Roses from the Ashes; Women of the Favella
We heard the sirens long before we saw the lights. We looked down the five-lane highway that twisted away from the town and disappeared into the green hills. I had no idea what the sirens meant. As a nineteen-year-old boy, raised in the mountains of Northern Utah, I could not imagine what the shrill wailing foretold. But the people of Perus knew. They knew what was coming, they knew it was pointless to resist, and they knew they had no time. The Policia Militar, the Brazilian Military Police, were coming to burn the favela.
We were not in the favela that day. A fellow missionary and I were working across the railroad tracks, on the hill above the Brazilian slum, in the legitimate part of Perus. Still, from our vantage point we saw everything. We saw the SUV’s tear around the last green hill and into view. They were big and white, with Policia Militar, glaring on their sides, in large black letters. Men with machine guns (machine guns!) hung out of their windows.
Most of the people scattered like roaches, fleeing toward the river or back into the town. Others did not run. They huddled in small groups, just waiting.
The police reached the edge of town, and swarmed across the open field, toward the slum. It didn’t take long. The groups of slanting shacks, huddled together like their frightened owners, fell easily into dead heaps and the police torched them. In explosions of blue sparks, the police cut the wires that piped stolen energy across the river. Like reapers at harvest, they cleared the ground.
The Policia did not chase the people who ran. They brandished machine guns but no one fired a shot. No reason to, the people did not resist. Why should they? They had, after all, so little to lose and the next favela would be exactly like this one.
A hot wind whipped across the burning field, lifting ashes across the river, and up into the rich neighborhood. We tasted the soot in the air. Flakes, like black snow, dusted the houses and smudged our white dress shirts. I was just a boy. An American teenager dropped as a missionary into one of the poorest places on earth. In the year and a half I’d spent in Brazil I’d learned the language, learned to talk and live with the people and, certainly, I’d grown to love them. Yet on that day, as I sat helpless on the curb, watching their houses burn, I was oblivious. I could not understand what had happened, much less why. I knew people who lived in the favela. I’d eaten with them, laughed with them, worshipped with them. Was I not one of them? Was this not my neighborhood burning?
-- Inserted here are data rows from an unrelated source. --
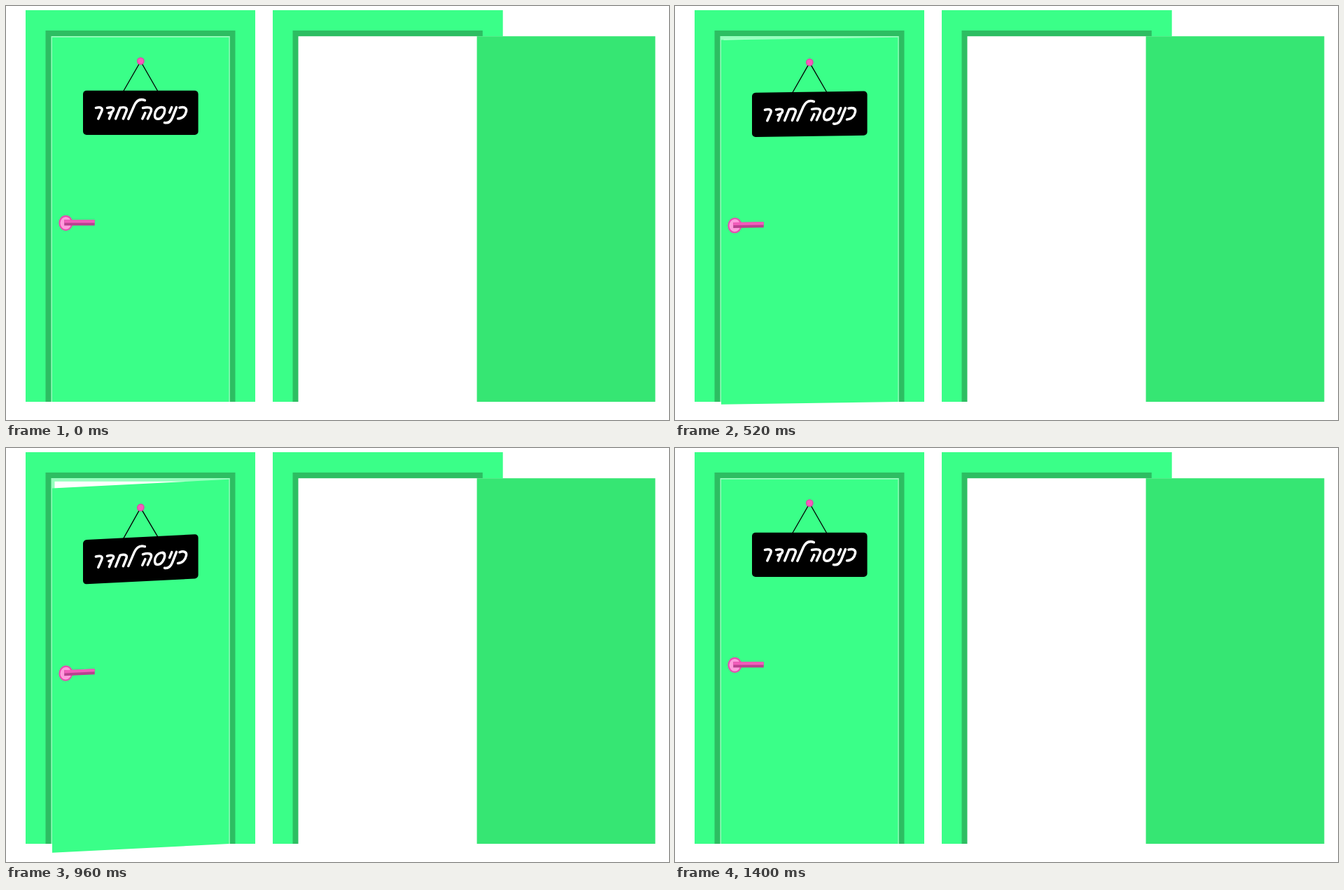
Write an HTML page that moves like this. It is 947 px wide and 591 px high and loops after 1.44 s.

```html
<!DOCTYPE html>
<html lang="he">
<head>
<meta charset="utf-8">
<title>כניסה לחדר</title>
<style>
  html, body { margin: 0; width: 100%; height: 100%; overflow: hidden; background: #fff; }
  svg { display: block; width: 947px; height: 591px; }
  .wall { fill: #3aff88; }
  .trim { fill: #2dbe62; }
  .edge { fill: #96ffbe; }
  .open { fill: #fff; }
  .string { fill: none; stroke: #000; stroke-width: 1.3; }
  .letters { fill: none; stroke: #fff; stroke-width: 3.5; stroke-linecap: round; stroke-linejoin: round; }
</style>
</head>
<body>
<svg viewBox="0 0 947 591">
  <!-- closed doorway -->
  <rect class="wall" x="28" y="6" width="328" height="559"/>
  <rect class="trim" x="56.5" y="35" width="271" height="530"/>
  <rect class="edge" x="64.5" y="43" width="255.3" height="522"/>
  <rect class="open" x="69.5" y="47.8" width="245" height="517.2"/>

  <g id="door">
    <rect class="wall" x="66" y="44.8" width="252.4" height="520.2"/>
    <path class="string" d="M167.5 122 L192.3 79 L217 122"/>
    <circle cx="192.3" cy="78.6" r="4.7" fill="#f65cbc" stroke="#dc4aa8" stroke-width="1.4"/>
    <rect x="110" y="120.8" width="164.6" height="63.2" rx="5"/>
    <g class="letters" role="img" aria-label="כניסה לחדר">
      <path d="M248 145.2 C254 143.2 258.5 145.5 257.4 150.5 C256 157 251.5 160.8 245.5 160.8"/>
      <path d="M243.5 144.5 L237.5 159.5 C235 165.5 231 167.6 226.5 166.6"/>
      <path d="M236.8 144.5 L233.6 152.2"/>
      <path d="M222.5 144.5 C216 144.5 212.5 151 212.5 156 C212.5 163 220 162.5 223.5 157.5 C227.5 152 228.5 144.5 222.5 144.5 Z"/>
      <path d="M195.5 145.5 C204 143.6 209 145 207.2 150.5 L202.3 161 M198.8 152.6 L194.8 161"/>
      <path d="M174.8 161.2 L183.2 142 C186.5 135 191 131.8 198.4 134.6"/>
      <path d="M156.6 161 L163 145.2 C170 143.6 173.8 145.4 171.8 150.4 L167.4 161"/>
      <path d="M144.5 145.4 C151 143.8 155.2 145 153.2 149 C152 151.6 149.6 152.4 146.8 152.8 M151 152.4 L147.4 161"/>
      <path d="M128.4 145.4 C135.5 143.8 138.6 145.6 136.6 150.2 L131.8 161"/>
    </g>
    <ellipse cx="85.4" cy="309.8" rx="9" ry="10" fill="#ff9bdd" stroke="#e54fb0" stroke-width="2.2"/>
    <rect x="83.2" y="305.4" width="43.5" height="8" fill="#b8428f"/>
    <rect x="83.2" y="305.4" width="43.5" height="4.2" fill="#f25cbb"/>
  </g>

  <!-- open doorway -->
  <rect class="wall" x="381" y="6" width="328.7" height="559"/>
  <rect class="trim" x="409.5" y="35" width="271.3" height="530"/>
  <rect class="open" x="417.5" y="43.2" width="293" height="522"/>
  <rect x="672.6" y="43.2" width="254.8" height="521.8" fill="#36e673"/>
</svg>
<script>
const LOOP = 1440, STEP = 40, PEAK = 1200, BACK = 200;
const MAX_DROP = 20, HINGE = 319, WIDTH = 253;
const door = document.getElementById("door");

// Drop of the free edge: quadratic opening, then a quick swing shut.
function drop(t) {
  if (t < PEAK) return MAX_DROP * (t / PEAK) ** 2;
  const u = Math.min(1, (t - PEAK) / BACK);
  return MAX_DROP * (1 - u ** 1.18);
}

function draw(now) {
  let t = Math.floor((now % LOOP) / STEP) * STEP;
  if (t < 2 * STEP) t = 0;
  const slope = drop(t) / WIDTH;
  door.setAttribute("transform", `matrix(1 ${-slope} 0 1 0 ${slope * HINGE})`);
}

const start = performance.now();
function tick() {
  draw(performance.now() - start);
  requestAnimationFrame(tick);
}
tick();
</script>
</body>
</html>
```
As we sat on the curb in the drifting soot, my missionary companion and I, we were too afraid, too awestruck, to go down and cross the river. The sun set orange and red against the black smoke. Intense and focused, the sunset was a violent, beautiful sequel to the day’s burning destruction. We waited until the last SUV disappeared down the road. Then, in the coming darkness, we ran to the church house.
Lights shone in every window. Organ music, a slow gentle hymn, floated out into the darkness.
Maria was there. Her son and daughter-in-law were helping her husband Claudio up the steps. His heavy, swollen legs oozed an opaque mucus, a late stage of elephantiasis. Josette comforted her grandmother who slumped in a pew. Where was Luã, Josette’s little brother? Ah, he was playing in the hall with the twin girls, Aliane and Eliane. Where was their father? Not here. Ann rushed forward to help Claudio up the steps; none of the orphans were with her. Good. That meant the orphanage was safe. The fire hadn’t crossed the river.
Where was Rose Angela? Of course, she would come last. She would be the last to leave the favela, the last to retreat. Rose Angela would be counting all the children, helping all the elderly; she would be caring for the entire town. Soon her daughter Jakaline appeared out of the night cradling her little brother. Only eleven years old, Jakaline, carried her brother like a mother would. She walked as a woman would walk. She set Arnaldo down gently, calmly, her eyes glistened wet and heavy. “Mom told me to come here,” she said glancing backward into the night. “She’s still down in the Recanto.”
O Recanto dos Humildes, that’s what the locals called the favela. It means the “Refuge of the Humble,” not the only favela in the town, but the only one built on land with an owner whose political connections could have it cleared.
Only ten families in our congregation lost their homes in the fire, but everyone came down to the church house. As I expected, Rose Angela arrived last, her white smile shining out of her round face, smudged with dirt and ash.
I trembled with sadness, or anger, or perhaps fear, some intense emotion I was too young to be familiar with. Everyone else seemed calm, lounging about on the floor or in the pews, as if on their own porches. They talked, told stories, even laughed.
Until that night I thought I’d grown accustomed to life in the favela. I’d seen hardship, sickness, poverty, even death. I thought I understood life there. I thought I could share in anything they’d have to face. But I was from another world. Two places couldn’t be more different than Perus and Layton, Utah.
Rose Angela gathered the women together before the pulpit to sing, and as I looked from woman to woman, from face to face, I felt more like a foreigner than the day I stepped off the train.
Photo: View from above Perus. Edited by DBC www.connerstudio.blogspot.com